Project Background
Discussion of Uncertainty
Sources & Acknowlegements

image source: http://www.tol.bc.ca/



Project Background

The Salmon River watershed is the largest watershed in the Township of Langley. It drains an area of 1510 km2 and is over 120 km in length. An abundance of salmonid and non-salmonid fish species live in the Salmon River and it's tributaries. The watershed is an integral part of the natural environment and our daily activities affect the overall health of the watershed. The watershed has also undergone significant land use changes over the past 50 years, moving towards more and smaller farms and larger urban developments. The Township of Langley has also taken great strides towards sustainability and good stewardship of their natural resources, which at times is at odds with the development taking place.

The Salmon River originates in a low-lying area; a significant contrast to the region's mountain streams. Fed by springs from the Hopington aquifer and surface runoff, the headwaters of the Salmon River are located in prime lands for agriculture and development. This places important fish habitat at risk, and makes its protection a challenging task. This project aims to quantify locations that are at risk for contributing nutrients to the water sources. Nutrients can have severe impacts upon surface waters and the biota it supports. In particular, nitrate can be toxic to fish, and contribute algal blooms and eutrophication. Other nutrients (phosphorus, ammonia and nitrite) can also contribute to eutrophication, which leads to depleted dissolved oxygen, reduced biodiviersity, fish kills, and many other impacts.

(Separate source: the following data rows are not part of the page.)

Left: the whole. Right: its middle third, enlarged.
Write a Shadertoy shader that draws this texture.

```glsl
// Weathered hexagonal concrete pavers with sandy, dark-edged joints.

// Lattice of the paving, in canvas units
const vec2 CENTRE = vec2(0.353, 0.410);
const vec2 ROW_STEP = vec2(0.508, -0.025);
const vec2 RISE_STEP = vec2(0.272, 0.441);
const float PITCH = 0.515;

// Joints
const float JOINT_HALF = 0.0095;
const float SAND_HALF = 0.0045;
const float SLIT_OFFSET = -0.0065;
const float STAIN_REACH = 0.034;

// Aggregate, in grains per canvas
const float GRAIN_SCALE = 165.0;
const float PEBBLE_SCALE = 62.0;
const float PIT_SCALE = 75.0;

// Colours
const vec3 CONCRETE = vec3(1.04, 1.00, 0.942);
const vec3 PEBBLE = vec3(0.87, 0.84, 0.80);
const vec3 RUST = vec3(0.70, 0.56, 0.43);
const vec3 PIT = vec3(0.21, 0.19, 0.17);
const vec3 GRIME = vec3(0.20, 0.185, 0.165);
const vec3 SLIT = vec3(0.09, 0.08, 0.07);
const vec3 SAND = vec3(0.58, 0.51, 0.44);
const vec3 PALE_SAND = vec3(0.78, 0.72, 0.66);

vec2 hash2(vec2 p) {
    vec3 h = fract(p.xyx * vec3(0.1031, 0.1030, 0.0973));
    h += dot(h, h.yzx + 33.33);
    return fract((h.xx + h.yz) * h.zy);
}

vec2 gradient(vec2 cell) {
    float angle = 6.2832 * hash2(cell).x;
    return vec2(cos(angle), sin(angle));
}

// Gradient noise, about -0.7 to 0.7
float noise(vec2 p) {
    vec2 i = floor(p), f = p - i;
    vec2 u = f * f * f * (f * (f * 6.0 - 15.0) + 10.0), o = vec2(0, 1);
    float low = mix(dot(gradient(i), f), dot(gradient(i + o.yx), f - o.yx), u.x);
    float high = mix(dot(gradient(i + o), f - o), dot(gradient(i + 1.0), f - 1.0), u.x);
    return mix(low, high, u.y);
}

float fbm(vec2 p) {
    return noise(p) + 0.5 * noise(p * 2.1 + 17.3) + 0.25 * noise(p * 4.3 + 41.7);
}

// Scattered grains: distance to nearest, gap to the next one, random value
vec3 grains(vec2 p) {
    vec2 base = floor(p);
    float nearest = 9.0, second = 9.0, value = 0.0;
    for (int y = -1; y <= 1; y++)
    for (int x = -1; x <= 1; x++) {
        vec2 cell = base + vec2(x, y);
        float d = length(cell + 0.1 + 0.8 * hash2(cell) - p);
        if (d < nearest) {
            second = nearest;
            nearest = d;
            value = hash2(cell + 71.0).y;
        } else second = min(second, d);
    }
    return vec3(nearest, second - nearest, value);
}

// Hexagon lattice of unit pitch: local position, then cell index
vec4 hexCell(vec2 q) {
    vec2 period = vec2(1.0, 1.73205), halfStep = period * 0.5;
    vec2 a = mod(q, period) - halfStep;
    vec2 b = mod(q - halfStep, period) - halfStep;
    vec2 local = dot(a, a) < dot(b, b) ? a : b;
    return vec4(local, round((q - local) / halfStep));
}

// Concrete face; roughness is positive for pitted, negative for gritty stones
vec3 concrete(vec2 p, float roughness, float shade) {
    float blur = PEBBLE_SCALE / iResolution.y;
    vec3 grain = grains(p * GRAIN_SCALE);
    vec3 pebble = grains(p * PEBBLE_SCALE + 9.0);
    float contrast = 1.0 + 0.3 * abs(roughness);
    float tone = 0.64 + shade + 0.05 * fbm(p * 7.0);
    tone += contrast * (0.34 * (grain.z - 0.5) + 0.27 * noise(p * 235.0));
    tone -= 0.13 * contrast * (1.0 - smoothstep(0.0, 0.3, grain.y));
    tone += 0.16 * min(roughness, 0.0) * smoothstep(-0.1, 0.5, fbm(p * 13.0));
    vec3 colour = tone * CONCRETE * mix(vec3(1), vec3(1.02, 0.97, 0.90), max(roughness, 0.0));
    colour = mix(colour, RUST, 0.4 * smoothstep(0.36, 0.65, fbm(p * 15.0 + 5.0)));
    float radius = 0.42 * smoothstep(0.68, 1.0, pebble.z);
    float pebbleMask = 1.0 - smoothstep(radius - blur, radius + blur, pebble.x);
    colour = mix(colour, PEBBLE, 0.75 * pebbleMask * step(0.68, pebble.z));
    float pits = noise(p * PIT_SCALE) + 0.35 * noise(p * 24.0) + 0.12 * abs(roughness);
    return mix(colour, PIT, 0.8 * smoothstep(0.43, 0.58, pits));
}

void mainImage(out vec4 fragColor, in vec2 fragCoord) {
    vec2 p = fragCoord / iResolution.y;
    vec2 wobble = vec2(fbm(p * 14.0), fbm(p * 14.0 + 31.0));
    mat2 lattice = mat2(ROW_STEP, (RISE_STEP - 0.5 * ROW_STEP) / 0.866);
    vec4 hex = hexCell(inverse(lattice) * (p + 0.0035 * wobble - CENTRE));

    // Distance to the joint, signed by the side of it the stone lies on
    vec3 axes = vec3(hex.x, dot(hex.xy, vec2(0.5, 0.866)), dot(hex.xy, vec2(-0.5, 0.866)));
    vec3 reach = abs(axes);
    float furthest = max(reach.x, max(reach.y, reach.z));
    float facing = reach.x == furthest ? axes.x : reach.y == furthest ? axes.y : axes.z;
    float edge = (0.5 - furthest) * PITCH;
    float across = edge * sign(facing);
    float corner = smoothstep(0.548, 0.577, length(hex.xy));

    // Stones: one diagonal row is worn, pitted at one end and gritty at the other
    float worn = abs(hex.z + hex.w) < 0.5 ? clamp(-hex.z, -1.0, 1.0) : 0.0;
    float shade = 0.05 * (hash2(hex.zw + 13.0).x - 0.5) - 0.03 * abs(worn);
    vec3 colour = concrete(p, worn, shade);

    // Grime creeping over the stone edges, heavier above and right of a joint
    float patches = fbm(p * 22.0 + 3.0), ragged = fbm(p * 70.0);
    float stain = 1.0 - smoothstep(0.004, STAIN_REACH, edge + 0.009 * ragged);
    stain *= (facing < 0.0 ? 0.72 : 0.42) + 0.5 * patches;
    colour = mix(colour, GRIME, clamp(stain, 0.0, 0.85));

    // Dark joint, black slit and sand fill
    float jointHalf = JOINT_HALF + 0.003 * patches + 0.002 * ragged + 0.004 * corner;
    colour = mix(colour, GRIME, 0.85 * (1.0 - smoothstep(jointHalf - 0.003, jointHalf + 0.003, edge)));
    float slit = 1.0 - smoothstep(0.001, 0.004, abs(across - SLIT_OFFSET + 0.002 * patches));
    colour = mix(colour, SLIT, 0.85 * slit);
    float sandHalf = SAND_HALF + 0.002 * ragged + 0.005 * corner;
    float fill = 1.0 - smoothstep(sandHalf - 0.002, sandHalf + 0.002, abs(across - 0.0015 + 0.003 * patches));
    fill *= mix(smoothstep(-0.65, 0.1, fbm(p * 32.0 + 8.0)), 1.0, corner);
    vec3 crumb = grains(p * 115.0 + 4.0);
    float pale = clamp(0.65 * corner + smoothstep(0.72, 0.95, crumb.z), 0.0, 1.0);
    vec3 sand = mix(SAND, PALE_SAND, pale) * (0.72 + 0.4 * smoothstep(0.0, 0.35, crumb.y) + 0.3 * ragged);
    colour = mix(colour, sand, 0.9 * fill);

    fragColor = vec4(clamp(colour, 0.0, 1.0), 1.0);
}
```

The most common pathway for nutrients to enter a surface water is by surface run off from agricultural areas, where nutrient sources such as manure and fertilizer are located. If the property drains into a surface water body, there is the potential for contamination of the surface water by nutrients in the run off. Therefore, critical areas are those that have the potential for run off draining into surface water and are also agricultural lands. This project aims to quantify these regions, and identify trends in land use over time from 1966 to 2001. These aims were met by determining the slope of the watershed, comparing land use over the study time period, identifying areas that have changed land use, and combining this information to determine potential "hot spots" for nutrient contamination by surface run off.

To begin the project, land use data from three different time periods (1966, 1986, and 2001) was collected and formed the basis of the analysis. Click the map icon below for a map depicting the land use for each time period.

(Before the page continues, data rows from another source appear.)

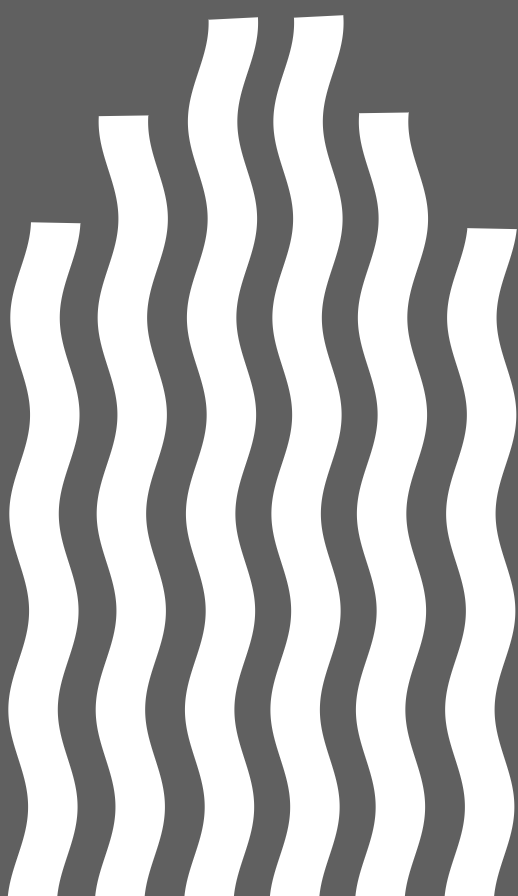
This pattern is drawn by a WebGL 1 fragment shader. Its source:

```glsl
precision highp float;

uniform vec2 u_resolution;

const vec3 GROUND = vec3(0.378);
const vec3 RIBBON = vec3(1.0);
const float TAU = 6.28319;

// Lengths are fractions of the canvas height.
const int COUNT = 6;
const float FIRST_X = 0.0493;
const float SPACING = 0.0975;
const float SPACING_SHIFT = 0.0021;
const float HALF_WIDTH = 0.0276;
const float SWAY = 0.0113;
const float PERIOD = 0.2188;
const float BEND_Y = 0.4271;
const float LEAN = 0.005;
const float PEAK_Y = 0.9805;
const float STEP_DOWN = 0.1081;
const float STEP_GROWTH = 0.0081;
const float STEP_SKEW = 0.0006;
const float CUT_TILT = 0.05;
const float CUT_TURN = 0.035;

// Resting axis of a ribbon, with slightly uneven gaps.
float axisX(float index) {
  float d = index - 3.0;
  return FIRST_X + SPACING * index - SPACING_SHIFT * d * max(0.0, 2.0 - abs(d));
}

// Height of the cut end, stepping down from the middle pair.
float topY(float side) {
  float rank = abs(side) - 0.5;
  return PEAK_Y - STEP_DOWN * rank - STEP_GROWTH * rank * (rank - 1.0)
       - STEP_SKEW * side * (side * side - 4.07);
}

// Signed distance to one wavy ribbon with a slanted upper end.
float ribbonDistance(vec2 p, float index) {
  float side = index - 0.5 * float(COUNT - 1);
  float rise = p.y - BEND_Y;
  float phase = TAU * rise / PERIOD;
  float center = axisX(index) + LEAN * rise - SWAY * cos(phase);
  float slope = LEAN + SWAY * TAU / PERIOD * sin(phase);
  float edge = (abs(p.x - center) - HALF_WIDTH) / sqrt(1.0 + slope * slope);
  float tilt = CUT_TILT - CUT_TURN * (abs(side) - 0.5);
  float cut = p.y - topY(side) - tilt * (p.x - center);
  return max(edge, cut);
}

void main() {
  vec2 p = gl_FragCoord.xy / u_resolution.y;
  float pixel = 1.0 / u_resolution.y;

  // Union of all ribbons
  float dist = 1.0;
  for (int i = 0; i < COUNT; i++) {
    dist = min(dist, ribbonDistance(p, float(i)));
  }

  float cover = clamp(0.5 - dist / pixel, 0.0, 1.0);
  gl_FragColor = vec4(mix(GROUND, RIBBON, cover), 1.0);
}
```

Land Use in the Salmon River Watershed

Note: This project also includes a Visual MODFLOW groundwater model to visualize where contaminated surface water would move to in the subsurface from the identified "hot spots". However, results for this component are not yet available and not presented in this website.